(Collected data)
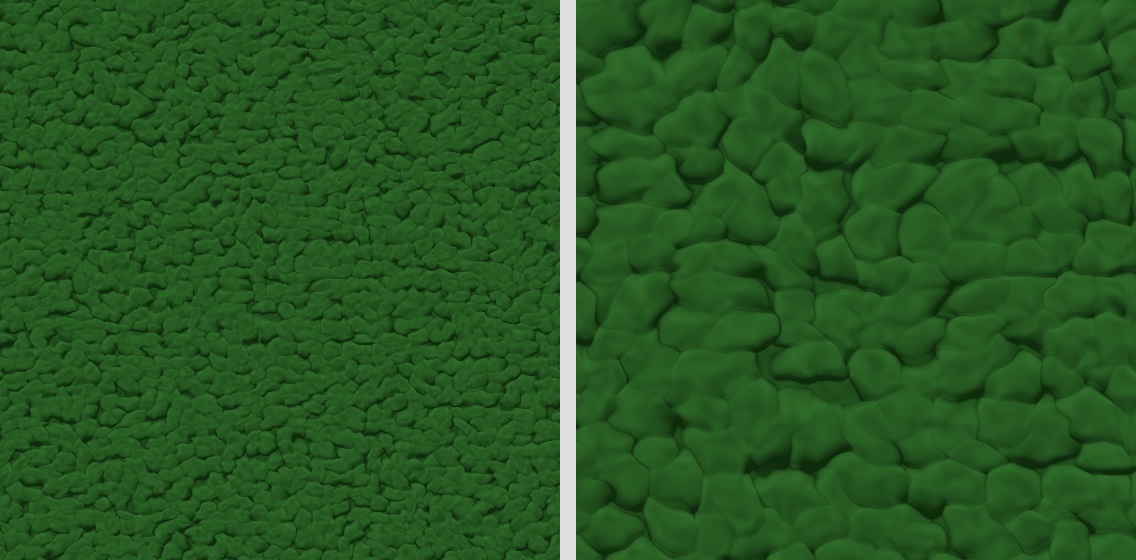
Left, the full canvas; right, a detail of the centre.
A WebGL 1 fragment shader for this texture:

```glsl
precision highp float;
uniform vec2 u_resolution;

vec2 hash2(vec2 p) {
  vec3 q = fract(p.xyx * vec3(0.1031, 0.1030, 0.0973));
  q += dot(q, q.yzx + 33.33);
  return fract((q.xx + q.yz) * q.zy);
}

float gradientDot(vec2 cell, vec2 offset) {
  float angle = 6.2832 * hash2(cell + 71.0).x;
  return dot(vec2(cos(angle), sin(angle)), offset);
}

float gradientNoise(vec2 p) {
  vec2 i = floor(p), f = p - i;
  vec2 w = f * f * f * (f * (f * 6.0 - 15.0) + 10.0);
  vec2 x = vec2(1.0, 0.0);
  return mix(mix(gradientDot(i, f), gradientDot(i + x, f - x), w.x),
             mix(gradientDot(i + x.yx, f - x.yx), gradientDot(i + 1.0, f - 1.0), w.x), w.y);
}

// Height of the tallest tuft: flat-topped, randomly turned ellipses with folds
float tuftHeight(vec2 p) {
  vec2 cell = floor(p);
  float height = 0.0;
  for (int y = -1; y <= 1; y++) {
    for (int x = -1; x <= 1; x++) {
      vec2 id = cell + vec2(float(x), float(y));
      vec2 shape = hash2(id + 19.0);
      vec2 d = p - id - 0.5 - 0.74 * (hash2(id) - 0.5);
      float angle = 3.0 * (shape.x - 0.5);
      float c = cos(angle), s = sin(angle);
      d = vec2(c * d.x + s * d.y, c * d.y - s * d.x);
      d /= mix(vec2(0.72, 0.52), vec2(1.0, 0.74), shape.y);
      float r2 = dot(d, d);
      float lift = 0.4 * hash2(id + 47.0).x;
      height = max(height, 1.0 - r2 * r2 + lift);
    }
  }
  return height + 0.3 * gradientNoise(p * 1.9 + 13.0);
}

void main() {
  vec2 uv = gl_FragCoord.xy / min(u_resolution.x, u_resolution.y);

  // Uneven rows with wrinkled tuft outlines
  vec2 p = uv * vec2(38.0, 44.0) + 40.0;
  p += 0.8 * vec2(gradientNoise(p * 0.23), gradientNoise(p * 0.21 + 31.0));
  p += 0.36 * vec2(gradientNoise(p * 1.5 + 9.0), gradientNoise(p * 1.4 + 53.0));

  // Slope and crevices from neighbouring heights
  float e = 0.1;
  float here = tuftHeight(p);
  float above = tuftHeight(p + vec2(0.0, e));
  float below = tuftHeight(p - vec2(0.0, e));
  float right = tuftHeight(p + vec2(e, 0.0));
  float left = tuftHeight(p - vec2(e, 0.0));
  float slope = (above - below + 0.3 * (left - right)) / (2.0 * e);
  float crevice = max(0.0, 0.25 * (above + below + left + right) - here);

  // Light from above, with dark undersides and gaps
  float tone = 0.82 - 0.2 * max(slope, 0.0) + 0.12 * min(max(-slope, 0.0), 1.8);
  tone -= 2.0 * crevice + 0.25 * (1.0 - smoothstep(0.1, 0.95, here));
  tone += 0.24 * gradientNoise(p * 2.8);

  vec3 shadowGreen = vec3(0.06, 0.18, 0.05);
  vec3 litGreen = vec3(0.17, 0.40, 0.15);
  gl_FragColor = vec4(mix(shadowGreen, litGreen, clamp(tone, -0.05, 1.1)), 1.0);
}
```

→ **Exercise brief**: Each record above, in full: return it exactly, pictures excluded.

→ **Finished task**:
Left, the full canvas; right, a detail of the centre.
A WebGL 1 fragment shader for this texture:

```glsl
precision highp float;
uniform vec2 u_resolution;

vec2 hash2(vec2 p) {
  vec3 q = fract(p.xyx * vec3(0.1031, 0.1030, 0.0973));
  q += dot(q, q.yzx + 33.33);
  return fract((q.xx + q.yz) * q.zy);
}

float gradientDot(vec2 cell, vec2 offset) {
  float angle = 6.2832 * hash2(cell + 71.0).x;
  return dot(vec2(cos(angle), sin(angle)), offset);
}

float gradientNoise(vec2 p) {
  vec2 i = floor(p), f = p - i;
  vec2 w = f * f * f * (f * (f * 6.0 - 15.0) + 10.0);
  vec2 x = vec2(1.0, 0.0);
  return mix(mix(gradientDot(i, f), gradientDot(i + x, f - x), w.x),
             mix(gradientDot(i + x.yx, f - x.yx), gradientDot(i + 1.0, f - 1.0), w.x), w.y);
}

// Height of the tallest tuft: flat-topped, randomly turned ellipses with folds
float tuftHeight(vec2 p) {
  vec2 cell = floor(p);
  float height = 0.0;
  for (int y = -1; y <= 1; y++) {
    for (int x = -1; x <= 1; x++) {
      vec2 id = cell + vec2(float(x), float(y));
      vec2 shape = hash2(id + 19.0);
      vec2 d = p - id - 0.5 - 0.74 * (hash2(id) - 0.5);
      float angle = 3.0 * (shape.x - 0.5);
      float c = cos(angle), s = sin(angle);
      d = vec2(c * d.x + s * d.y, c * d.y - s * d.x);
      d /= mix(vec2(0.72, 0.52), vec2(1.0, 0.74), shape.y);
      float r2 = dot(d, d);
      float lift = 0.4 * hash2(id + 47.0).x;
      height = max(height, 1.0 - r2 * r2 + lift);
    }
  }
  return height + 0.3 * gradientNoise(p * 1.9 + 13.0);
}

void main() {
  vec2 uv = gl_FragCoord.xy / min(u_resolution.x, u_resolution.y);

  // Uneven rows with wrinkled tuft outlines
  vec2 p = uv * vec2(38.0, 44.0) + 40.0;
  p += 0.8 * vec2(gradientNoise(p * 0.23), gradientNoise(p * 0.21 + 31.0));
  p += 0.36 * vec2(gradientNoise(p * 1.5 + 9.0), gradientNoise(p * 1.4 + 53.0));

  // Slope and crevices from neighbouring heights
  float e = 0.1;
  float here = tuftHeight(p);
  float above = tuftHeight(p + vec2(0.0, e));
  float below = tuftHeight(p - vec2(0.0, e));
  float right = tuftHeight(p + vec2(e, 0.0));
  float left = tuftHeight(p - vec2(e, 0.0));
  float slope = (above - below + 0.3 * (left - right)) / (2.0 * e);
  float crevice = max(0.0, 0.25 * (above + below + left + right) - here);

  // Light from above, with dark undersides and gaps
  float tone = 0.82 - 0.2 * max(slope, 0.0) + 0.12 * min(max(-slope, 0.0), 1.8);
  tone -= 2.0 * crevice + 0.25 * (1.0 - smoothstep(0.1, 0.95, here));
  tone += 0.24 * gradientNoise(p * 2.8);

  vec3 shadowGreen = vec3(0.06, 0.18, 0.05);
  vec3 litGreen = vec3(0.17, 0.40, 0.15);
  gl_FragColor = vec4(mix(shadowGreen, litGreen, clamp(tone, -0.05, 1.1)), 1.0);
}
```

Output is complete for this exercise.